Folk-musical history not being an etwork news strong point, amen. At least it doesn't say Guthrie wrote it.

Arlo.net has the lyrics with attribution:

I went to see Arlo last Christmas when he came here, and before he sang City of New Orleans he told of how he'd come to know it... He'd finished up a night of playing, and he was tired and he wanted to go home. And this guy came up to him (he named the guy, but I forgot the name... I imagine it was Steve Goodman) and said, "Hey, man, I've got this song you really oughtta hear," and Arlo's like, "Man, I'm tired and I just want to go home," and the guy's like, "No, really, it's a great song... Tell you what, you just sit there, and I'll buy you a beer, and you listen to the song..." and Arlo's like, "You're going to pay me with beer to listen to your song? ...Well, alright..."

And then he recognized its excellence immediately, despite poopedness and all.
It is, in point of fact, one hell of a song.

Thank you for the story.
*nods* Yep, exactly what I was going to say. Strombolis are rolled, and calzones are folded. Rolling pretty much knocks out the ability to use ricotta because it would get all oogie in the process.

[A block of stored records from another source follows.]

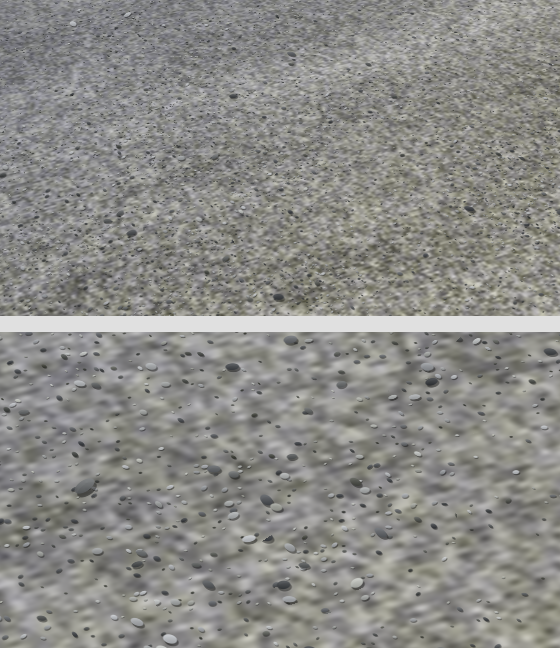
Top, the full canvas; bottom, a detail of the centre.
A Shadertoy shader for this texture:

```glsl
#define BAND_ANGLE 0.28
#define BAND_CONTRAST 0.11
#define GRAIN_CONTRAST 0.25
#define GRAIN_SCALE 90.0
#define STONE_SCALE 22.0
#define PERSPECTIVE 0.3
#define WARM_SAND vec3(0.562, 0.556, 0.522)
#define COOL_SAND vec3(0.535, 0.538, 0.550)

float hash(vec2 p) {
    vec3 q = fract(p.xyx * vec3(0.1031, 0.1030, 0.0973));
    q += dot(q, q.yzx + 33.33);
    return fract((q.x + q.y) * q.z);
}

float noise(vec2 p) {
    vec2 cell = floor(p), f = fract(p);
    f = f * f * (3.0 - 2.0 * f);
    vec2 e = vec2(0.0, 1.0);
    return mix(mix(hash(cell), hash(cell + e.yx), f.x),
               mix(hash(cell + e.xy), hash(cell + e.yy), f.x), f.y);
}

mat2 rotation(float a) {
    return mat2(cos(a), -sin(a), sin(a), cos(a));
}

// Ground coordinates: features shrink and flatten towards the top.
vec2 groundPlane(vec2 p) {
    float depth = 1.0 / (1.0 - PERSPECTIVE * p.y);
    return vec2((p.x - 0.9) * depth + 7.0, depth / PERSPECTIVE + 5.0);
}

// Scattered stones with a lit top and a cast shadow.
vec3 addStones(vec3 color, vec2 ground, float scale, float density, float pixel) {
    vec2 g = ground * scale, home = floor(g);
    float soft = pixel * scale;
    for (int j = -1; j <= 1; j++)
    for (int i = -1; i <= 1; i++) {
        vec2 cell = home + vec2(i, j);
        if (hash(cell + 11.3) > density) continue;
        float pick = hash(cell + 47.1);
        float size = hash(cell + 83.7);
        float radius = mix(0.13, 0.32, size * size);
        vec2 center = cell + 0.25 + 0.5 * vec2(hash(cell + 3.9), hash(cell + 29.5));
        mat2 turn = rotation((hash(cell + 61.2) - 0.5) * 1.6);
        vec2 stretch = vec2(0.8, mix(1.1, 1.6, hash(cell + 71.8)));
        vec2 d = g - center;
        float body = length(turn * d * stretch) - radius;
        float shade = length(turn * (d + radius * vec2(-0.3, 0.5)) * stretch) - radius;
        color *= 1.0 - 0.4 * (1.0 - smoothstep(-soft, soft, shade));
        float tone = pick < 0.56 ? mix(0.24, 0.43, pick / 0.56)
                                 : mix(0.58, 0.76, (pick - 0.56) / 0.44);
        tone += 0.09 * clamp(d.y / radius, -1.0, 1.0);
        vec3 tint = mix(vec3(0.0, 0.008, -0.025), vec3(-0.012, 0.0, 0.018), size);
        color = mix(color, tone + tint, 0.92 * (1.0 - smoothstep(-soft, soft, body)));
    }
    return color;
}

void mainImage(out vec4 fragColor, in vec2 fragCoord) {
    vec2 p = fragCoord / iResolution.y;
    float pixel = 1.0 / iResolution.y;
    vec2 ground = groundPlane(p);
    float nearness = 1.0 - p.y;

    // Sand colour drifts from cool upper left to warm lower right.
    float warmth = smoothstep(-0.5, 0.8, p.x * 0.55 - p.y * 0.8 + 0.15);
    vec3 color = mix(COOL_SAND, WARM_SAND, warmth);
    color -= 0.035 * (1.0 - smoothstep(0.0, 0.5, p.x)) * nearness;

    // Broad wind-blown ridges rising to the right.
    vec2 ridge = rotation(BAND_ANGLE) * p;
    ridge.y += 0.03 * (noise(ridge * 4.0) - 0.5);
    color += BAND_CONTRAST * (noise(ridge * vec2(0.9, 6.5) + 4.0) - 0.5);
    color += 0.5 * BAND_CONTRAST * (noise(ridge * vec2(4.0, 24.0) + 17.0) - 0.5);

    // Fine crossed grain, softer in the distance and at the left.
    float focus = mix(0.62, 1.1, clamp(nearness * 0.75 + p.x * 0.25, 0.0, 1.0));
    vec2 fine = rotation(0.3) * ground * GRAIN_SCALE;
    vec2 cross = rotation(-0.45) * ground * GRAIN_SCALE;
    float grain = noise(fine * vec2(0.75, 1.5)) - 0.5;
    grain += 0.85 * (noise(cross * vec2(0.6, 1.15) + 40.0) - 0.5);
    grain += 0.4 * (noise(ground * GRAIN_SCALE * 0.3) - 0.5);
    color += GRAIN_CONTRAST * focus * grain;

    // Faint olive and violet speckle.
    float speckle = noise(ground * GRAIN_SCALE * 0.55 + 90.0) - 0.5;
    color += speckle * focus * vec3(0.012, 0.018, -0.055);

    // Three stone sizes gathered into loose patches.
    float patches = smoothstep(0.25, 0.8, noise(ridge * vec2(3.0, 6.0) + 31.0));
    float gather = mix(0.35, 1.2, patches) * mix(0.45, 1.1, nearness);
    for (int k = 2; k >= 0; k--) {
        float level = float(k);
        float scale = STONE_SCALE * exp2(level);
        float density = gather * (0.06 + 0.14 * level);
        color = addStones(color, ground + level * 3.7, scale, density, pixel);
    }

    fragColor = vec4(clamp(color, 0.0, 1.0), 1.0);
}
```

I haven't always seen ricotta used in calzones -- it depends on the place.
My impression as well. Calzones are pretty loaded with cheese and stromboli are thin with cheese but loaded with ingredients.

Come to PDX sometime, we'll eat at the Flying Pie, home of all that is good in pizza west of the Rockies.

Re: cynical Christmas music

There were carollers singing "Joy to the world! Larouche is here!" on campus this afternoon. It's quite pleasant, as long as you don't talk to them.


cynical christmas music!

May I recommend A Scary Little Solstice? It's really, really fun to sing along with, and it's put out by the H.P. Lovecraft Historical Society (http://www.cthulhulives.org/toc.html).

Their font cd is good, too. And reasonably priced!

Sharon (mailto:sharonreads@gmail.com)
(... it's beginning to look a lot like fish-men ...)

Re: cynical christmas music!

Got it! *g*